In 1971, Anaïs Nin told Erica Jong, “Women who write about sex are never taken seriously as writers.” Jong’s first and most famous book, Fear of Flying, published two years later, was about as close as she could get to a direct refutation. Thirty-eight years later, Jong is still out to prove Nin wrong, this time with Sugar in My Bowl, an anthology of 29 essays and short works of fiction about sex by women who are indisputably serious writers. Sugar in My Bowl’s The book’s roster includes Ariel Levy, Anne Roiphe, Gail Collins, Eve Ensler, and Rebecca Walker—an impressive lineup.
Fortunately, Sugar in My Bowl isn’t mired in its own gravitas. Instead, it’s conversational, even confessional. The essays read like stories told by friends over dinner—granted, extraordinarily articulate friends with fantastic stories. The book was originally intended to be a collection of responses to the question “What’s the best sex you’ve ever had?,” but while some essays are direct answers, many wander off down other paths.

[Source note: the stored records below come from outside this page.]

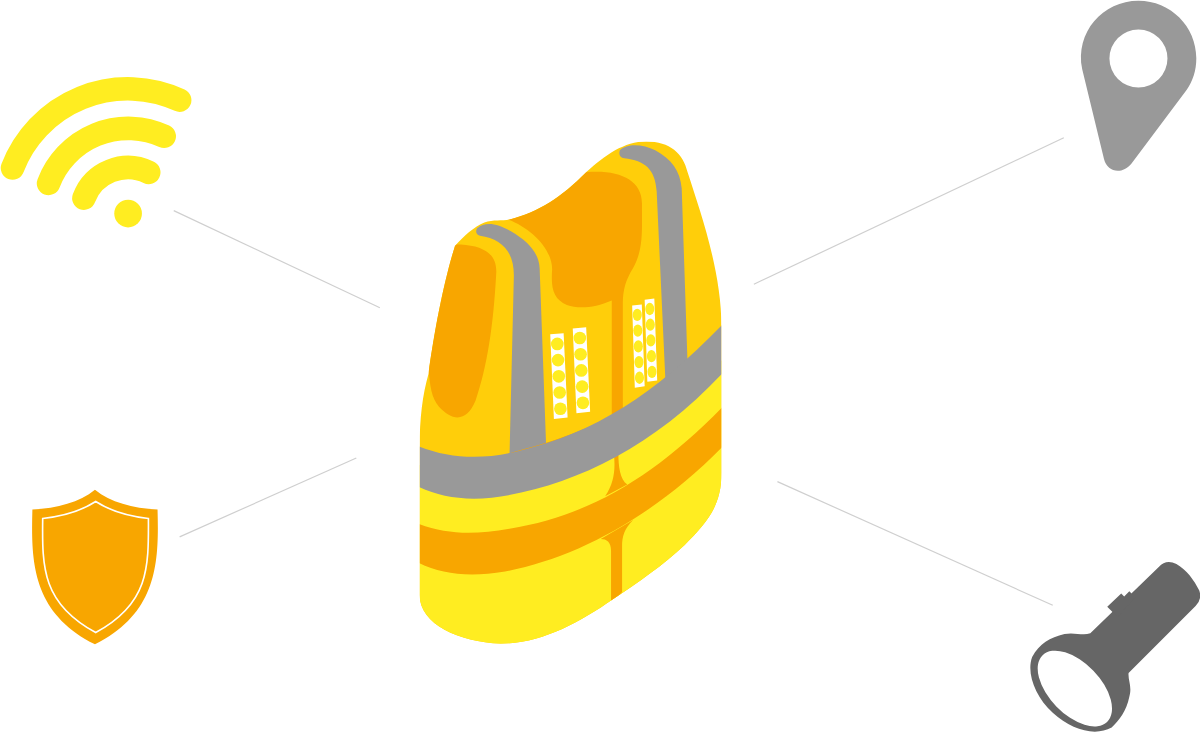
<!DOCTYPE html>
<html lang="en">
<head>
<meta charset="utf-8">
<title>Smart safety vest features</title>
<style>
:root {
  --white: #ffffff;
  --lemon: #ffed21;
  --amber: #ffce0a;
  --orange: #f8a600;
  --grey: #999999;
  --charcoal: #666666;
  --line: #cfcfcf;
}
html, body { margin: 0; padding: 0; background: var(--white); overflow: hidden; }
.diagram { display: block; width: 1200px; height: 732px; }
.connectors { stroke: var(--line); stroke-width: .8; fill: none; }
.wifi-waves { fill: none; stroke: var(--lemon); stroke-width: 16; stroke-linecap: round; }
.lemon { fill: var(--lemon); }
.amber { fill: var(--amber); }
.orange { fill: var(--orange); }
.grey { fill: var(--grey); }
.charcoal { fill: var(--charcoal); }
.white { fill: var(--white); }
.shield-inset { fill: none; stroke: var(--white); stroke-width: 1.1; }
</style>
</head>
<body>
<svg class="diagram" viewBox="0 0 815 497" preserveAspectRatio="none" role="img" aria-label="High-visibility vest linked to wifi, location, protection and torch icons">
  <defs>
    <clipPath id="vest-outline">
      <path d="M285 304C285 284 287 268 291 254C295 224 302 189 309 167C315 160 322 154 329 151C335 149 341 150 346 149C366 144 381 134 398 117C411 105 424 96 439 96C455 96 464 104 467 117C476 145 490 184 490 222V321C490 343 481 354 465 370C450 384 434 395 416 407C393 423 367 437 340 437C312 436 285 424 285 404Z"/>
    </clipPath>
    <g id="led-strip">
      <path class="white" d="M-4.800 0L4.300-.8L7 56.500L-2.300 57.500Z"/>
      <g class="lemon">
        <circle cx="0" cy="6.500" r="4.300"/>
        <circle cx=".5" cy="17.500" r="4.300"/>
        <circle cx="1" cy="28.500" r="4.300"/>
        <circle cx="1.600" cy="39.500" r="4.300"/>
        <circle cx="2.100" cy="50.500" r="4.300"/>
      </g>
    </g>
  </defs>

  <g class="connectors">
    <path d="M118 143L258 209"/>
    <path d="M122 364.500L242 311"/>
    <path d="M512 193L722.500 93.500"/>
    <path d="M528 327L715 411"/>
  </g>

  <g id="wifi">
    <g class="wifi-waves">
      <path d="M8.500 114A84 84 0 0 1 122 68"/>
      <path d="M33 124.500A58 58 0 0 1 111.500 92.500"/>
      <path d="M57 134.500A32 32 0 0 1 101 117"/>
    </g>
    <circle class="lemon" cx="87" cy="145" r="9.400"/>
  </g>

  <g id="shield">
    <path class="orange" d="M64.500 332.500C75 341 90 345 107 346C108 382 107 416 64.500 437.500C22 416 21 382 22 346C39 345 54 341 64.500 332.500Z"/>
    <path class="shield-inset" d="M65 340.500C75 347 87 350.500 100.800 352C101 386 101 410 65 429.500C29 410 28.500 386 29 352C43 350.500 55 347 65 340.500Z"/>
  </g>

  <g id="location-pin">
    <path class="grey" fill-rule="evenodd" d="M773.200.5C795 .5 812.500 18 812.500 39.500C812.500 48 810 55 806 61L768.500 111C762 119 752 117 749.800 108L735 47C730 22 749 .5 773.200 .5ZM773.200 20A19.700 19.700 0 1 0 773.200 59.400A19.700 19.700 0 1 0 773.200 20Z"/>
  </g>

  <g id="torch">
    <path class="charcoal" d="M787 385Q792 379.500 799 383C806 387 811 394 814.500 401Q816.500 407 812 411.500L766.500 457C766 462 769 466 767 473C765 483 760 489 755 494C744 500 728 496 715 484C703 473 697 457 701 446C706 437 713 433 723 430.500C730 429 735 432 740.500 430Z"/>
    <path class="charcoal" d="M752 412L761.500 403L763.500 405L767 401.500L771 405.500L759 419Z"/>
    <ellipse class="white" cx="730" cy="467.500" rx="31.500" ry="17.500" transform="rotate(46 730 467.500)"/>
  </g>

  <g id="safety-vest" clip-path="url(#vest-outline)">
    <rect class="amber" x="280" y="90" width="215" height="350"/>
    <path class="lemon" d="M280 315C365 330 430 305 495 240V440H280Z"/>

    <path id="armhole" class="orange" d="M305 166H313C328 167 338 172 337 186C335 222 331 248 323 272C317 287 307 286 298 276C293 270 292 262 291 250Z"/>
    <path id="neckline" class="orange" d="M345 149C366 144 381 134 398 117C420 115 436 122 436 138C436 158 437 169 430 182C425 190 423 197 423 206V283L415.500 286V204C404 209 393 210 385 207C376 203 374 196 375 183C375 169 361 155 345 149Z"/>

    <g id="shoulder-straps" class="grey">
      <path d="M324 155C330 150 338 152 347 157C359 164 366 172 366.500 182L371 305L346 311L349 187C349 170 340 162 326 160C323 159 323 157 324 155Z"/>
      <path d="M421 102C426 97 437 98 445 102C456 108 462 116 463 128L467 248L452 260L446 130C445 115 438 109 424 107.500C421 107 420 105 421 102Z"/>
    </g>
    <path class="orange" d="M345 308C380 299 400 291 418 281V285C395 297 370 305 345 309Z"/>

    <g id="light-strips">
      <use href="#led-strip" x="378.500" y="227"/>
      <use href="#led-strip" x="393.800" y="223"/>
      <use href="#led-strip" transform="translate(432.800 207.500) scale(.72 .97)"/>
      <use href="#led-strip" transform="translate(441.300 203.500) scale(.72 .97)"/>
    </g>

    <path id="front-seam" class="orange" d="M417 309L420 307.500C420 317 421 325 426 329L411 337C417 328 418 319 417 309ZM408 366L430 353C424 359 422.500 364 422.500 371V402C420 405 418 407 415 408V374C415 368 412 366 408 366Z"/>
    <path id="waist-band" class="grey" d="M283 302.500C306 312 329 312 353 306C404 294 446 267 492 219V252C442 306 386 331 334 338C313 340 298 337 283 330Z"/>
    <path id="hem-band" class="orange" d="M284 355.500C304 363 322 363 346 359C401 350 445 323 491 276V303C444 351 391 379 343 388C319 392 300 390 284 382Z"/>
  </g>
</svg>
</body>
</html>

By asking women to define the phrase “good sex,” the assignment forces the writers to define themselves—their deepest desires, their greatest fears, and the experiences that shaped who they are. "In the end," Jong writes, "writing about sex turns out to be just writing about life."
Reading Sugar in My Bowl offers a rare opportunity to peer in on a breadth of intimate sexual experiences, a wide variety of motivations, and problems and desires you never knew existed—as well as the little thrill of stumbling upon a story that sounds like your own. DoubleX founding editor Meghan O’Rourke writes poignantly about sex and mourning. Anne Roiphe tells a sweet story about nascent childhood sexuality. Linda Gray Sexton discloses her desire for erotic asphyxiation. Margot McGowan reveals her struggle to reclaim her sexuality after becoming a mother. The sexiest piece by far is Rebecca Walker’s, for whom the best sex she ever had was the best sex she never had—it’s a sensual, languorous account of a youthful love affair that was, though she barely realized it at the time, a fork in the road.

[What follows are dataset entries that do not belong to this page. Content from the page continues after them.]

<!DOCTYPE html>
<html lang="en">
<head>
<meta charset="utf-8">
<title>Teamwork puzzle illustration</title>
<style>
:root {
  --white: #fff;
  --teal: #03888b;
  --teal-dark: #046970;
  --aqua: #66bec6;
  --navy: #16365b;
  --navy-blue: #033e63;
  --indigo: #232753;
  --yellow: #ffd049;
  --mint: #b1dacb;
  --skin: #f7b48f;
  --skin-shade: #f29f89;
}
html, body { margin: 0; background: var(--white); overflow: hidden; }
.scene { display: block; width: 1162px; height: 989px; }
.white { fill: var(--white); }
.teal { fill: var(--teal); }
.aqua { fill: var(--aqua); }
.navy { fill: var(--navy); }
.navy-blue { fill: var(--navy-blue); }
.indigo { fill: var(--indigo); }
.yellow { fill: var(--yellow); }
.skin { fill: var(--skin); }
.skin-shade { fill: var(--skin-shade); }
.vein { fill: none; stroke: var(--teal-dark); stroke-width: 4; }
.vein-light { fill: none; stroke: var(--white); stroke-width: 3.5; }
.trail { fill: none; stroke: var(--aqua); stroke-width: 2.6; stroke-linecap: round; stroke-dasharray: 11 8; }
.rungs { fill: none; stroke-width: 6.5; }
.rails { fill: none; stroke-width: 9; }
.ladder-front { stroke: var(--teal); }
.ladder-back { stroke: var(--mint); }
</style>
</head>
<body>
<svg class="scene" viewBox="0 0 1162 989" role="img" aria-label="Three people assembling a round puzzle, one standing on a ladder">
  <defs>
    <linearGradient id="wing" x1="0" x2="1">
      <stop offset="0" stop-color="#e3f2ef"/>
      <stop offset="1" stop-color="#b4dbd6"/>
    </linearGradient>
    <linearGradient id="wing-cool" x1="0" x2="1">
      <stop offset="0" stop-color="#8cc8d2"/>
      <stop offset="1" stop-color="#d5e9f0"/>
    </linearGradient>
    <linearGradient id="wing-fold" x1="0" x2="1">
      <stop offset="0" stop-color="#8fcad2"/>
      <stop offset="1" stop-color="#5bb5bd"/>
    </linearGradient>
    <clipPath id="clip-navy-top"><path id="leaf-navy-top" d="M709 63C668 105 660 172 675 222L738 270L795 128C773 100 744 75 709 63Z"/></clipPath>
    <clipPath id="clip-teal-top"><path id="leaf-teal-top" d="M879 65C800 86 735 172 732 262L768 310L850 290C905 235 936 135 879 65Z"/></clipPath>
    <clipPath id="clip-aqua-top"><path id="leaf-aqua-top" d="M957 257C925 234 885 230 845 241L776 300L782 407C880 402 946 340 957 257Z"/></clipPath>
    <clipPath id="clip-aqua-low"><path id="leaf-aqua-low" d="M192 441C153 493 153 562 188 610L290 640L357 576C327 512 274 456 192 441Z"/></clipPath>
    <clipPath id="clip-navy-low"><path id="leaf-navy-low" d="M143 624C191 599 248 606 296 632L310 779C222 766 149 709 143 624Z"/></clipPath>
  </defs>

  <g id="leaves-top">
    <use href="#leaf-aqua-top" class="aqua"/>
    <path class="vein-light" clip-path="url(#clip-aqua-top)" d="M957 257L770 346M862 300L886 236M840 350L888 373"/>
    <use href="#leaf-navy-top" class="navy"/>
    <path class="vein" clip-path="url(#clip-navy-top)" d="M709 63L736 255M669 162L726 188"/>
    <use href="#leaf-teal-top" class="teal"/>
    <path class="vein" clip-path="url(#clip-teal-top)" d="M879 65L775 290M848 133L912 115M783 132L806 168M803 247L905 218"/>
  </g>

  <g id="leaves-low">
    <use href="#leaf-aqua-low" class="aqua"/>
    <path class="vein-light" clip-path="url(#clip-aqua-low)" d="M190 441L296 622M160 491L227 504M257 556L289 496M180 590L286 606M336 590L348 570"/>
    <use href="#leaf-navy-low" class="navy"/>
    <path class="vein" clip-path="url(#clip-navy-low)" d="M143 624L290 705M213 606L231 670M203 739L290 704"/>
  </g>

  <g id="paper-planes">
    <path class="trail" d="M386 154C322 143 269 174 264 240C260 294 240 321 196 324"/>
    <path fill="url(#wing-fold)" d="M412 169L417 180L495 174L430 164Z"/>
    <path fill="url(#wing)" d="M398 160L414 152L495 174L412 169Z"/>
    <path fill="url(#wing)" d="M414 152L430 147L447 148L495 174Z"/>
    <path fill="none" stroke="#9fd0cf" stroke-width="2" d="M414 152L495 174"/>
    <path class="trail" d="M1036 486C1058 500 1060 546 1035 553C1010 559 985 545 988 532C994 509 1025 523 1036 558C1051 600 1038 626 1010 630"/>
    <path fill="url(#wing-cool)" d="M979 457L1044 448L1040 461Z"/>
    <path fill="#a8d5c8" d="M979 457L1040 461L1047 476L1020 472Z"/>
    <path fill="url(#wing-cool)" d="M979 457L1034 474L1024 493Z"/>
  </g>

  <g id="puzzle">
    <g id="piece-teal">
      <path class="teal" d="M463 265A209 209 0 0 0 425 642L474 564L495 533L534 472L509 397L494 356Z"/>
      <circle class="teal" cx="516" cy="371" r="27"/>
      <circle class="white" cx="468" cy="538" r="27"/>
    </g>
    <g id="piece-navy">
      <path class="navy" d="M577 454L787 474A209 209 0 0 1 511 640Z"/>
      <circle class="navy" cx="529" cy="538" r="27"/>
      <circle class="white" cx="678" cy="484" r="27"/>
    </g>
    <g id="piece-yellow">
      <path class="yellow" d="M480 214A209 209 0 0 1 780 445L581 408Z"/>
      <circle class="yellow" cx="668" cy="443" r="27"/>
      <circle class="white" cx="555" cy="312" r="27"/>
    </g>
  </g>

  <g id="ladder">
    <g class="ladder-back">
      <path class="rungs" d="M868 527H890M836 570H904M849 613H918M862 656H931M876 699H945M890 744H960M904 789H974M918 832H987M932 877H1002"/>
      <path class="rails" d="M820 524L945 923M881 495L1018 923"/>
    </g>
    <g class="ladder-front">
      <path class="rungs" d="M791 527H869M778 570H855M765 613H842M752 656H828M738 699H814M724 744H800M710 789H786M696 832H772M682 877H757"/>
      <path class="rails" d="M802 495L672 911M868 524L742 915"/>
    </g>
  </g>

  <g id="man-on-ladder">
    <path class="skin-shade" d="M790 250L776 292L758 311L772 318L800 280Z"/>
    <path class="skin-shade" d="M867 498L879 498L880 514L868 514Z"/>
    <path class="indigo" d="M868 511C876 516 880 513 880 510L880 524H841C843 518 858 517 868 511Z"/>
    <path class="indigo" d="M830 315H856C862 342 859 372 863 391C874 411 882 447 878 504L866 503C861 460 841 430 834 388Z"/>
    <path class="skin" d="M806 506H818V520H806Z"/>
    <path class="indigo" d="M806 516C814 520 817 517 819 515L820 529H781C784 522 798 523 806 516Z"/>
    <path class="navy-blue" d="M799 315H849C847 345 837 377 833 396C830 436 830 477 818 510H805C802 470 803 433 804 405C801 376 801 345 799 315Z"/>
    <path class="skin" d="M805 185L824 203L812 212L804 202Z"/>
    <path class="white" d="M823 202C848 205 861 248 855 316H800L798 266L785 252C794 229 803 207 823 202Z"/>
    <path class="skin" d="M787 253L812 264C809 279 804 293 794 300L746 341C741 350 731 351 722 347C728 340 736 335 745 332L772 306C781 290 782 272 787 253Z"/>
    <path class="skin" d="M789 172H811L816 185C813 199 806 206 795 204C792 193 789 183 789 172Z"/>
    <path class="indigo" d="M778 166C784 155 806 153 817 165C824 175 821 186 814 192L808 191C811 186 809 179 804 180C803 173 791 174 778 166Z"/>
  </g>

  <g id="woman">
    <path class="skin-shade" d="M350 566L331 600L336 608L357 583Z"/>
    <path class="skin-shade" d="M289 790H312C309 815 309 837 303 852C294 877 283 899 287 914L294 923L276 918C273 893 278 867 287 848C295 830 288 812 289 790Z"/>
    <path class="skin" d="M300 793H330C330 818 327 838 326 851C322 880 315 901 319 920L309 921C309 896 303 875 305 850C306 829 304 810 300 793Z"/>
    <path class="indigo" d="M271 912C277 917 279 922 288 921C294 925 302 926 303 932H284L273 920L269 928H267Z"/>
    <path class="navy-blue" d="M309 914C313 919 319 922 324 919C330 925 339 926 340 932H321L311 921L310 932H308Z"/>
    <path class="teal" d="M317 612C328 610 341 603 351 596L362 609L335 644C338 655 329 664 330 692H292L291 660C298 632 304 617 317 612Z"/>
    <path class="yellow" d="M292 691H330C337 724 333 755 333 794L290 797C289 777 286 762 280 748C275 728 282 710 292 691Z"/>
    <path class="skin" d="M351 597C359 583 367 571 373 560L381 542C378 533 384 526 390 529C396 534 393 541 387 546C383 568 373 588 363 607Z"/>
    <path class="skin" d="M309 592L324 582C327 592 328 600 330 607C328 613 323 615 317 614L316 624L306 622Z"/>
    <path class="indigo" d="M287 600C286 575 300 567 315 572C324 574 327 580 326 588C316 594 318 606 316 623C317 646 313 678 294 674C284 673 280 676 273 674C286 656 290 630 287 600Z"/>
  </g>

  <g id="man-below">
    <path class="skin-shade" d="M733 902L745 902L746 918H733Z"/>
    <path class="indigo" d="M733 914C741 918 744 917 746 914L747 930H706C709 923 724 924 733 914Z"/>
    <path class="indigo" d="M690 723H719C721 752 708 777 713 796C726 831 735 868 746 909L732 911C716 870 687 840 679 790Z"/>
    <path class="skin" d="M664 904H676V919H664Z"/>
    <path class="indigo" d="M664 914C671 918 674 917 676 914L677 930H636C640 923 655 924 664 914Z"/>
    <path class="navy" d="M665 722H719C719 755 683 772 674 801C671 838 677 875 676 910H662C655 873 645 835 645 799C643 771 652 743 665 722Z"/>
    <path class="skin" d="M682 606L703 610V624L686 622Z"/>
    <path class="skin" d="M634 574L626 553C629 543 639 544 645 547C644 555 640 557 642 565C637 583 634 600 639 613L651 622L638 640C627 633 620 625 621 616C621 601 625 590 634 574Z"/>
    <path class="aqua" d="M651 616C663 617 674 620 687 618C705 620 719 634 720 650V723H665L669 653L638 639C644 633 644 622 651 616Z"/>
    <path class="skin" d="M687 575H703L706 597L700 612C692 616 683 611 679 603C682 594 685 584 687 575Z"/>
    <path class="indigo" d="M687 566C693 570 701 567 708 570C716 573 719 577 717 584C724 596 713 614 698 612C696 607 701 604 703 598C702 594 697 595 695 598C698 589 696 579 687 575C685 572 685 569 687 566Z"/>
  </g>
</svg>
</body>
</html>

Jong has been criticized because nearly all of her contributors are white and none of the pieces focuses on same-sex desire. This is a worthwhile objection, but I want to draw attention to one spectrum that Sugar in my Bowl does trace beautifully: age. Fay Weldon, who at 79 is one of the oldest contributors, writes about coming of age in a time when sex “was a private and secret activity, and not the focused rush to orgasm by all means possible that it is today.” Molly Jong-Fast, Erica Jong’s daughter and at 33 one of the youngest contributors, suggests that her conservative attitude toward sex and love is a reaction to the sexual liberation her mother championed. “If it is every generation’s job to swing the pendulum back, then I have done mine.” While not all the writers seem so concerned with considering their own sexual experiences in a generational context, each story contributes to a larger conversation about the way women’s sexuality evolves through changes of era and culture.
Seen in this light, the book becomes an intensely personal yet wide-ranging history of women’s sexuality in the 20th century, with stops along the way at a women’s university in WWII-era England, a Catholic girls’ school in the 1960s, women’s liberation, the birth of Internet porn, and the rise of helicopter moms. Though it is Erica Jong who compiled the anthology, it is a line from Anne Roiphe’s essay that still rings in my ears, days after I finished, and carries the power of a mission statement: “Sex is a matter that unfolds like an accordion in the brain, the past is connected to the near past to the present and the future stands there waiting to be attached.”
TODAY IN SLATE
Scalia’s Liberal Streak
The conservative justice’s most brilliant—and surprisingly progressive—moments on the bench.
Colorado Is Ground Zero for the Fight Over Female Voters
There’s a Way to Keep Ex-Cons Out of Prison That Pays for Itself. Why Don’t More States Use It?
The NFL Explains How It Sees “the Role of the Female”
The Music Industry Is Ignoring Some of the Best Black Women Singing R&B
Theo’s Joint and Vanessa’s Whiskey
No sitcom did the “Very Special Episode” as well as The Cosby Show.
The Other Huxtable Effect
Thirty years ago, The Cosby Show gave us one of TV’s great feminists.